- Feb 28, 2009
Early Extra-Biblical Sources Affirming Paul's Apostleship
If Paul was not a true Apostle then we would not expect to find numerous instances of the earliest extra-biblical writers (who were often students of the original Apostles) affirming Paul’s apostleship and viewing his writings as Scripture. If Paul was not a true Apostle, but was instead a false usurper, we would expect at least some evidence from the 1st century followers of Jesus and the Apostles to state their case in opposing Paul relegating him to the status of imposter. However, the earliest evidence is conclusive in affirming Paul’s reliability.
Ignatius of Antioch (A.D. 35-110)
Ignatius of Antioch was a 1st century pupil of the original Apostles.(23) This is important because if Paul was a false teacher and usurper, Ignatius, being a follower of the Apostles and their Gospel (he often quoted the Gospels of Matthew and John as well), would have pointed out Paul’s supposed theological errors or commented on Paul being a supposed false Apostle. However, this 1st century martyr Bishop offers early data in support of Paul's
association with the other Apostles as well as Paul’s rightful authority in the church. ....

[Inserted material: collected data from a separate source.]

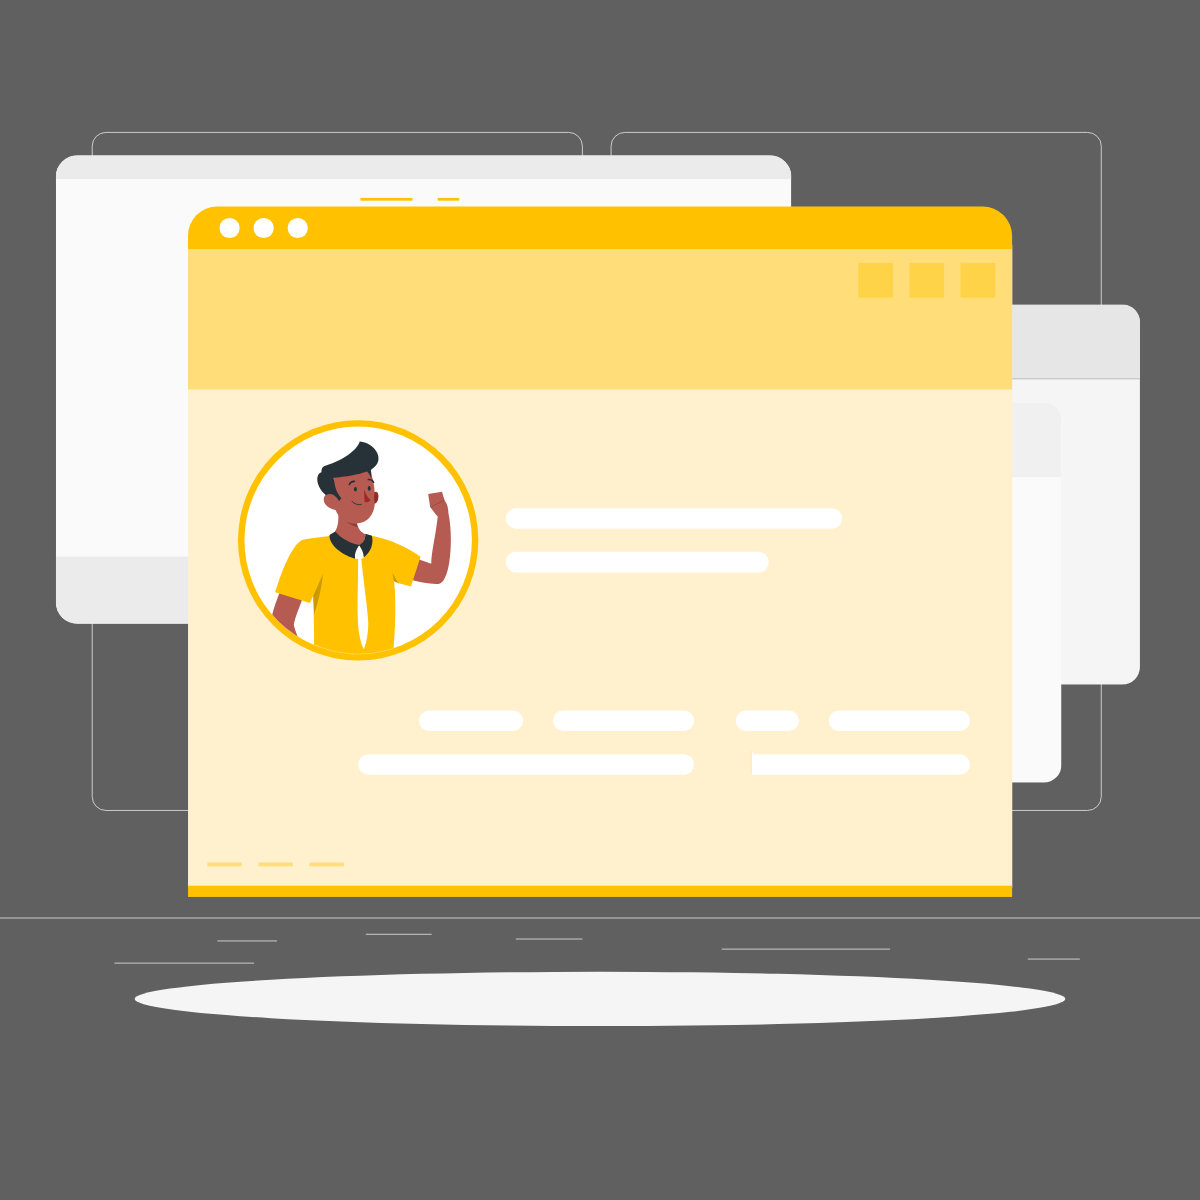
<!DOCTYPE html>
<html lang="en">
<head>
<meta charset="utf-8">
<title>Profile page illustration</title>
<style>
:root {
  --backdrop: #606060;
  --line: #ebebeb;
  --grey-100: #fafafa;
  --grey-200: #f5f5f5;
  --grey-300: #f0f0f0;
  --grey-400: #ebebeb;
  --grey-500: #e6e6e6;
  --yellow: #ffc100;
  --yellow-mid: #ffd348;
  --yellow-soft: #ffde7a;
  --yellow-pale: #fff1cd;
  --yellow-shade: #cc9a00;
  --skin: #b55b52;
  --skin-shade: #8f3f39;
  --nose: #a02724;
  --ink: #263238;
  --white: #ffffff;
}
html, body { margin: 0; background: var(--backdrop); overflow: hidden; }
.canvas { display: block; width: 1200px; height: 1200px; background: var(--backdrop); }
.hairline { fill: none; stroke: var(--line); stroke-width: 1; }
.grey-100 { fill: var(--grey-100); }
.grey-200 { fill: var(--grey-200); }
.grey-300 { fill: var(--grey-300); }
.grey-400 { fill: var(--grey-400); }
.grey-500 { fill: var(--grey-500); }
.yellow { fill: var(--yellow); }
.yellow-mid { fill: var(--yellow-mid); }
.yellow-soft { fill: var(--yellow-soft); }
.yellow-pale { fill: var(--yellow-pale); }
.yellow-shade { fill: var(--yellow-shade); }
.white { fill: var(--white); }
.skin { fill: var(--skin); }
.skin-shade { fill: var(--skin-shade); }
.nose { fill: var(--nose); }
.ink { fill: var(--ink); }
.ink-line { fill: none; stroke: var(--ink); stroke-linecap: round; }
</style>
</head>
<body>
<svg class="canvas" viewBox="0 0 1568 1568" role="img" aria-label="Browser windows with a user profile page showing a waving man">
  <defs>
    <clipPath id="wide-window"><rect x="73" y="203" width="961" height="612" rx="28"/></clipPath>
    <clipPath id="side-window-far"><rect x="1200" y="398" width="289.5" height="496.5" rx="23"/></clipPath>
    <clipPath id="side-window-near"><rect x="1100" y="526" width="287" height="496.5" rx="23"/></clipPath>
    <clipPath id="avatar-disc"><circle cx="468" cy="706" r="148.6"/></clipPath>
    <circle id="window-dot" r="13.2"/>
    <rect id="nav-tile" width="45.3" height="45.3"/>
    <rect id="footer-dash" width="45" height="5"/>
  </defs>

  <g id="wall-frames" class="hairline">
    <rect x="120.5" y="173" width="640.5" height="886" rx="18"/>
    <rect x="798.5" y="173" width="640.5" height="886" rx="18"/>
  </g>

  <g id="background-window-wide" clip-path="url(#wide-window)">
    <rect class="grey-100" x="73" y="203" width="961" height="612"/>
    <rect class="grey-400" x="73" y="203" width="961" height="31"/>
    <rect class="grey-400" x="73" y="727.3" width="961" height="88"/>
    <rect class="yellow" x="471" y="258.6" width="68" height="3.6"/>
    <rect class="yellow" x="572" y="258.6" width="28" height="3.6"/>
  </g>

  <g id="background-window-side-far" clip-path="url(#side-window-far)">
    <rect class="grey-200" x="1200" y="398" width="290" height="497"/>
    <rect class="grey-500" x="1200" y="398" width="290" height="97"/>
    <path d="M1200 495H1490" stroke="#a6a6a6" stroke-width=".9"/>
  </g>
  <g id="background-window-side-near" clip-path="url(#side-window-near)">
    <rect class="grey-100" x="1100" y="526" width="287" height="497"/>
    <rect class="grey-300" x="1100" y="526" width="287" height="97.5"/>
  </g>

  <g id="floor">
    <path class="hairline" d="M0 1199.5H1568M284 1229.5H362M478 1220.8H564M674 1227H761M943 1240.2H1163M1343 1253.2H1411M149.500 1258.500H332"/>
    <ellipse class="grey-200" cx="784" cy="1305.3" rx="608" ry="35.5"/>
  </g>

  <g id="profile-window">
    <rect class="yellow-pale" x="245.700" y="320" width="1077" height="840"/>
    <path class="yellow" d="M245.700 326V308A38 38 0 0 1 283.700 269.800H1284A38.500 38.500 0 0 1 1322.500 308V326Z"/>
    <rect class="yellow-soft" x="245.700" y="326" width="1076.800" height="183"/>
    <rect class="yellow" x="245.700" y="1157.400" width="1076.800" height="14.600"/>

    <g class="white">
      <use href="#window-dot" x="300" y="297.900"/>
      <use href="#window-dot" x="344.500" y="297.900"/>
      <use href="#window-dot" x="389" y="297.900"/>
    </g>
    <g class="yellow-mid">
      <use href="#nav-tile" x="1121.500" y="343.700"/>
      <use href="#nav-tile" x="1188.300" y="343.700"/>
      <use href="#nav-tile" x="1255.100" y="343.700"/>
    </g>

    <g id="name-lines" class="white">
      <rect x="661" y="664" width="439.500" height="27" rx="13.500"/>
      <rect x="661" y="721" width="343.500" height="27" rx="13.500"/>
    </g>
    <g id="detail-lines" class="white">
      <rect x="547.500" y="928.300" width="136" height="27" rx="13.500"/>
      <rect x="722.500" y="928.300" width="184.500" height="27" rx="13.500"/>
      <rect x="961.500" y="928.300" width="82.500" height="27" rx="13.500"/>
      <rect x="1083" y="928.300" width="184.500" height="27" rx="13.500"/>
      <rect x="468" y="985.500" width="439" height="27" rx="13.500"/>
      <path d="M982 981.500L985.500 985.500H1254A13.500 13.500 0 0 1 1254 1012.500H982Z"/>
    </g>
    <path d="M981.600 981V1012" stroke="#ffe28c" stroke-width=".8"/>
    <g class="yellow-soft">
      <use href="#footer-dash" x="271" y="1127"/>
      <use href="#footer-dash" x="337.700" y="1127"/>
      <use href="#footer-dash" x="404.300" y="1127"/>
    </g>
  </g>

  <g id="avatar">
    <circle class="yellow" cx="468" cy="706" r="157"/>
    <circle class="white" cx="468" cy="706" r="148.600"/>
    <g clip-path="url(#avatar-disc)">
      <g id="arms" class="skin">
        <path d="M366 773C362 783 358 793 355 806L390 836C388 827 384 821 384 815C386 805 391 795 395 783Z"/>
        <path d="M545 730L563.500 736.500C563.500 722 569 702 572 675C568 671 565 666 562 662L559.500 645.500L577.500 642.500L581 654C585 659 585.500 664 586 671C590 690 590 715 587 735C584.500 750 580 762.500 573 763C562 763.500 550 761.500 538 758Z"/>
      </g>
      <path d="M563 662.500L580.500 653.500" fill="none" stroke="#8f3f39" stroke-width=".8"/>

      <g id="shirt">
        <path class="yellow" d="M431 700.500C420 701.500 410 703.500 399 704.500C382 706 367 750 359.500 774L405 788L409 779C410 800 411 825 410 860H513C516 832 518.500 785 514.500 757L521 762L537 766.500L549.500 727.500C533 716 512 705 486 700Z"/>
        <path class="yellow-shade" d="M422 750L409.500 778L410.500 803C415 789 420 770 422 750Z"/>
        <path class="yellow-shade" d="M512.800 748L514.500 759.500L521.500 762.300C518 758 515 753 512.800 748Z"/>
        <path class="white" d="M464 729H472C475 760 480 792 481.200 813C481.500 825 479 839 475.500 848.500C470 838 467.500 822 467.300 800C467.200 775 468 750 468 729.500Z"/>
      </g>

      <path id="neck" class="skin" d="M441.500 662C443 680 442 688 437.500 695C446 704 458 711 469 712.500C474 710.500 477.500 705 477.500 698C470 695 467.500 689 465.500 680Z"/>
      <path class="skin-shade" d="M452 681.500C457 685.500 462 687.500 467.300 689L465.800 683Z"/>

      <g id="collar">
        <path class="white" d="M469 712C464 718 463 724 463.500 730H473L475.500 728C475 721 472 716 469 712Z"/>
        <path class="ink" d="M430.500 699L438 694.500C446 704 458 710 469.500 712C465 718 463 724 464 730C450 726 430 714 430.500 699Z"/>
        <path class="ink" d="M469 712C474.500 710 477.500 705 477.500 697.500L486 700C488.500 711 484 722 475.500 728C475 721 472 716 469 712Z"/>
      </g>

      <g id="head">
        <path class="skin" d="M435 622C450 615 470 612 482 613C487 622 489 632 489.500 643C494 641 495 646 494 651C493 655 491.500 657 489.800 658C488.500 674 479 684 464 684.300C453 684 442.500 677 438.500 666.300C430 665 423 659 423 653C423 645 431 643 438 647Z"/>
        <path class="ink" d="M470 576.800C484 578 497 590 494.300 602C493 607.500 489 611 484.500 614C485.500 618 485.500 622 485 625.500C484 621 482 618 479.500 616C468 620 452 623 435.500 624.300C438 632 437 641 446 651L443 654.500C440 649 433 642.500 426 647C418 641 413 630 415 622.500C416 619 418 617.500 420 617C420 611 422 609 427 607.800C447 602 467 588 470 576.800Z"/>
        <path d="M489.500 643C488.500 648 488.500 653 489.800 658C493 657 495 652 494.200 647C493.700 643.500 491.500 642.500 489.500 643Z" fill="#8b2f2d"/>
        <ellipse class="ink" cx="464.400" cy="639.300" rx="1.900" ry="3"/>
        <ellipse class="ink" cx="482.500" cy="638.200" rx="1.900" ry="3"/>
        <path class="ink-line" stroke-width="2" d="M456.500 633C457.500 630.500 460 628.800 463.200 629"/>
        <path class="ink-line" stroke-width="2" d="M481.200 626.700C484.500 626.500 487 628 488.200 630.200"/>
        <path class="nose" d="M475.500 640C478 646 481 651 484.200 653.500C482.500 655.500 479.500 656.500 476.500 656Z"/>
        <path class="ink-line" stroke-width="1.200" d="M460 655C463 658.800 467.500 660 472 659.200"/>
      </g>
    </g>
    <path d="M411 843A148.600 148.600 0 0 0 513 848" fill="none" stroke="#ffd95e" stroke-width=".8"/>
  </g>
</svg>
</body>
</html>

Polycarp of Smyrna (A.D. 69-155)
Polycarp was a 1st century Bishop like Ignatius. He was also a student or pupil of John and the other Apostles. We know this from his writings as well as his contemporary who knew him, Irenaeus (A.D. ?-202). We also know this from Tertullian (A.D. 160-220). Polycarp’s contemporary Irenaeus makes mention of the fact that Polycarp was a Pupil of John and a Pupil of the Apostles being appointed Bishop of the church in Smyrna by the Apostles themselves. Irenaeus also mentions that Polycarp was a martyr for the Christian faith:
Clement of Rome (A.D. ?-101)
Clement of Rome was a 1st century Christian secretary of the church at Rome responsible for correspondence with other churches.(27) There is also evidence to suggest that he was a prominent presbyter of the Roman church. Some believe he was the “fellow worker” Paul mentioned in Philippians 4:3. In his work Against Heresieschapter 3, book 3, section 3 Irenaeus, the 2nd century early writer, notes that Clement of Rome knew the original Apostles:
"...after him, in the third place from the apostles, Clement was allotted the bishopric. This man, as he had seen the blessed apostles, and had been conversant with them, might be said to have the preaching of the apostlesstill echoing [in his ears], and their traditions before his eyes. Nor was he alone [in this], for there were many still remaining who had received instructions from the apostles."
In his letter The First Epistle of Clementalso known as First Epistle to the Corinthians written in A.D. 96 Clement states the following about Paul:
“Owing to envy, Paul also obtained the reward of patient endurance, after being seven times thrown into captivity, compelled to flee,and stoned. After preaching both in the east and west, he gained the illustrious reputation due to his faith, having taught righteousness to the whole world, and come to the extreme limit of the west, and suffered martyrdom under the prefects. Thus was he removed from the world, and went into the holy place, having proved himself a striking example of patience.”(28)
“Take up the epistle of the blessed Apostle Paul. What did he write to you at the time when the gospel first began to be preached? Truly, under the inspiration of the Spirit, he wrote to you concerning himself, and Cephas, and Apollos, because even then parties had been formed among you.”(29)